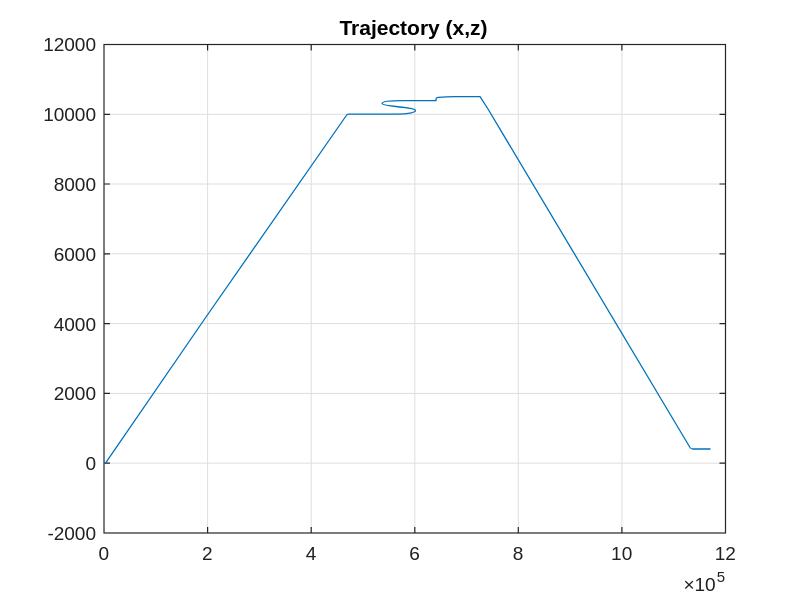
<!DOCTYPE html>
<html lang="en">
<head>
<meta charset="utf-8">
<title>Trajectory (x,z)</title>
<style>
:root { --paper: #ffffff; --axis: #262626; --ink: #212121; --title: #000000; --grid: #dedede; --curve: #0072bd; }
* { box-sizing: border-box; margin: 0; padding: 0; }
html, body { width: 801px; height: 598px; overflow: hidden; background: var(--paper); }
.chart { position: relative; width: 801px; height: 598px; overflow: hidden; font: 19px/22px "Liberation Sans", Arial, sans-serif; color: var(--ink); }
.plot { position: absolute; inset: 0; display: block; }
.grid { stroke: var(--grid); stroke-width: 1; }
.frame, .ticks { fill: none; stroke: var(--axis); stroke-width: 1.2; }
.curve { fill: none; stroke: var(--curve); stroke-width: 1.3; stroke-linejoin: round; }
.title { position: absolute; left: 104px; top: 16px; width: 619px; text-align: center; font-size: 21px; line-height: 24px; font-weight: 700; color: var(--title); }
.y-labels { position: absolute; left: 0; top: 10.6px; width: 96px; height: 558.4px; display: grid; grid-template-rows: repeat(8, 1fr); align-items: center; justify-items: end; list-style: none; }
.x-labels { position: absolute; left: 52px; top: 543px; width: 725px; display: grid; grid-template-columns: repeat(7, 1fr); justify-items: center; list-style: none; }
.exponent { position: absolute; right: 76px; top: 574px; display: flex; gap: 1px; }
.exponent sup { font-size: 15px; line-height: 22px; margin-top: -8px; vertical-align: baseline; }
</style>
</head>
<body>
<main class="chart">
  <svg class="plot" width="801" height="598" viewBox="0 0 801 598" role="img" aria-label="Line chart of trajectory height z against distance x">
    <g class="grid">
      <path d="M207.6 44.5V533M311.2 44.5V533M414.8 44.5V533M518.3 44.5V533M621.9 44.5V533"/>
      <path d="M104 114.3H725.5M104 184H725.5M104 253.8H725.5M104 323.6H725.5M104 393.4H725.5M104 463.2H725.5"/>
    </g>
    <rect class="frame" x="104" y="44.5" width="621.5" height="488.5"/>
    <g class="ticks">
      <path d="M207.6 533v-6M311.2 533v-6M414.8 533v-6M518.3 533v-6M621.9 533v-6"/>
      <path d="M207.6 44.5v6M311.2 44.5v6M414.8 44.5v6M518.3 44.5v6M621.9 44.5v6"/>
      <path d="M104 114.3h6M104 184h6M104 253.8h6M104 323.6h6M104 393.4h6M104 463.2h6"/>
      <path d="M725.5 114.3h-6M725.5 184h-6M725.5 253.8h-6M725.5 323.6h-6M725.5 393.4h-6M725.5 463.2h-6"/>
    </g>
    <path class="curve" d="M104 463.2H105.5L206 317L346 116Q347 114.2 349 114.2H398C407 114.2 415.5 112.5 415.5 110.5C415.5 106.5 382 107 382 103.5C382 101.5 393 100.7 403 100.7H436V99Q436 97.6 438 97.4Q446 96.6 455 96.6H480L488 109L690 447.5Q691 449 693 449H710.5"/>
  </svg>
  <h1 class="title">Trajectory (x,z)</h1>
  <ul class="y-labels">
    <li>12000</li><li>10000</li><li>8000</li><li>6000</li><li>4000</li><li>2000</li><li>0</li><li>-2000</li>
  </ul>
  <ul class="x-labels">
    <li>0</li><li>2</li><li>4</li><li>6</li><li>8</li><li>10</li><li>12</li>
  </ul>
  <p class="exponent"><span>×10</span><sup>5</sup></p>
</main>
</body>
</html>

□ □ □ □ □ □ □

▸ **Exercise instructions**:
The data above are to be repeated word for word, with any pictures left out.

▸ **Solution**:
<!DOCTYPE html>
<html lang="en">
<head>
<meta charset="utf-8">
<title>Trajectory (x,z)</title>
<style>
:root { --paper: #ffffff; --axis: #262626; --ink: #212121; --title: #000000; --grid: #dedede; --curve: #0072bd; }
* { box-sizing: border-box; margin: 0; padding: 0; }
html, body { width: 801px; height: 598px; overflow: hidden; background: var(--paper); }
.chart { position: relative; width: 801px; height: 598px; overflow: hidden; font: 19px/22px "Liberation Sans", Arial, sans-serif; color: var(--ink); }
.plot { position: absolute; inset: 0; display: block; }
.grid { stroke: var(--grid); stroke-width: 1; }
.frame, .ticks { fill: none; stroke: var(--axis); stroke-width: 1.2; }
.curve { fill: none; stroke: var(--curve); stroke-width: 1.3; stroke-linejoin: round; }
.title { position: absolute; left: 104px; top: 16px; width: 619px; text-align: center; font-size: 21px; line-height: 24px; font-weight: 700; color: var(--title); }
.y-labels { position: absolute; left: 0; top: 10.6px; width: 96px; height: 558.4px; display: grid; grid-template-rows: repeat(8, 1fr); align-items: center; justify-items: end; list-style: none; }
.x-labels { position: absolute; left: 52px; top: 543px; width: 725px; display: grid; grid-template-columns: repeat(7, 1fr); justify-items: center; list-style: none; }
.exponent { position: absolute; right: 76px; top: 574px; display: flex; gap: 1px; }
.exponent sup { font-size: 15px; line-height: 22px; margin-top: -8px; vertical-align: baseline; }
</style>
</head>
<body>
<main class="chart">
  <svg class="plot" width="801" height="598" viewBox="0 0 801 598" role="img" aria-label="Line chart of trajectory height z against distance x">
    <g class="grid">
      <path d="M207.6 44.5V533M311.2 44.5V533M414.8 44.5V533M518.3 44.5V533M621.9 44.5V533"/>
      <path d="M104 114.3H725.5M104 184H725.5M104 253.8H725.5M104 323.6H725.5M104 393.4H725.5M104 463.2H725.5"/>
    </g>
    <rect class="frame" x="104" y="44.5" width="621.5" height="488.5"/>
    <g class="ticks">
      <path d="M207.6 533v-6M311.2 533v-6M414.8 533v-6M518.3 533v-6M621.9 533v-6"/>
      <path d="M207.6 44.5v6M311.2 44.5v6M414.8 44.5v6M518.3 44.5v6M621.9 44.5v6"/>
      <path d="M104 114.3h6M104 184h6M104 253.8h6M104 323.6h6M104 393.4h6M104 463.2h6"/>
      <path d="M725.5 114.3h-6M725.5 184h-6M725.5 253.8h-6M725.5 323.6h-6M725.5 393.4h-6M725.5 463.2h-6"/>
    </g>
    <path class="curve" d="M104 463.2H105.5L206 317L346 116Q347 114.2 349 114.2H398C407 114.2 415.5 112.5 415.5 110.5C415.5 106.5 382 107 382 103.5C382 101.5 393 100.7 403 100.7H436V99Q436 97.6 438 97.4Q446 96.6 455 96.6H480L488 109L690 447.5Q691 449 693 449H710.5"/>
  </svg>
  <h1 class="title">Trajectory (x,z)</h1>
  <ul class="y-labels">
    <li>12000</li><li>10000</li><li>8000</li><li>6000</li><li>4000</li><li>2000</li><li>0</li><li>-2000</li>
  </ul>
  <ul class="x-labels">
    <li>0</li><li>2</li><li>4</li><li>6</li><li>8</li><li>10</li><li>12</li>
  </ul>
  <p class="exponent"><span>×10</span><sup>5</sup></p>
</main>
</body>
</html>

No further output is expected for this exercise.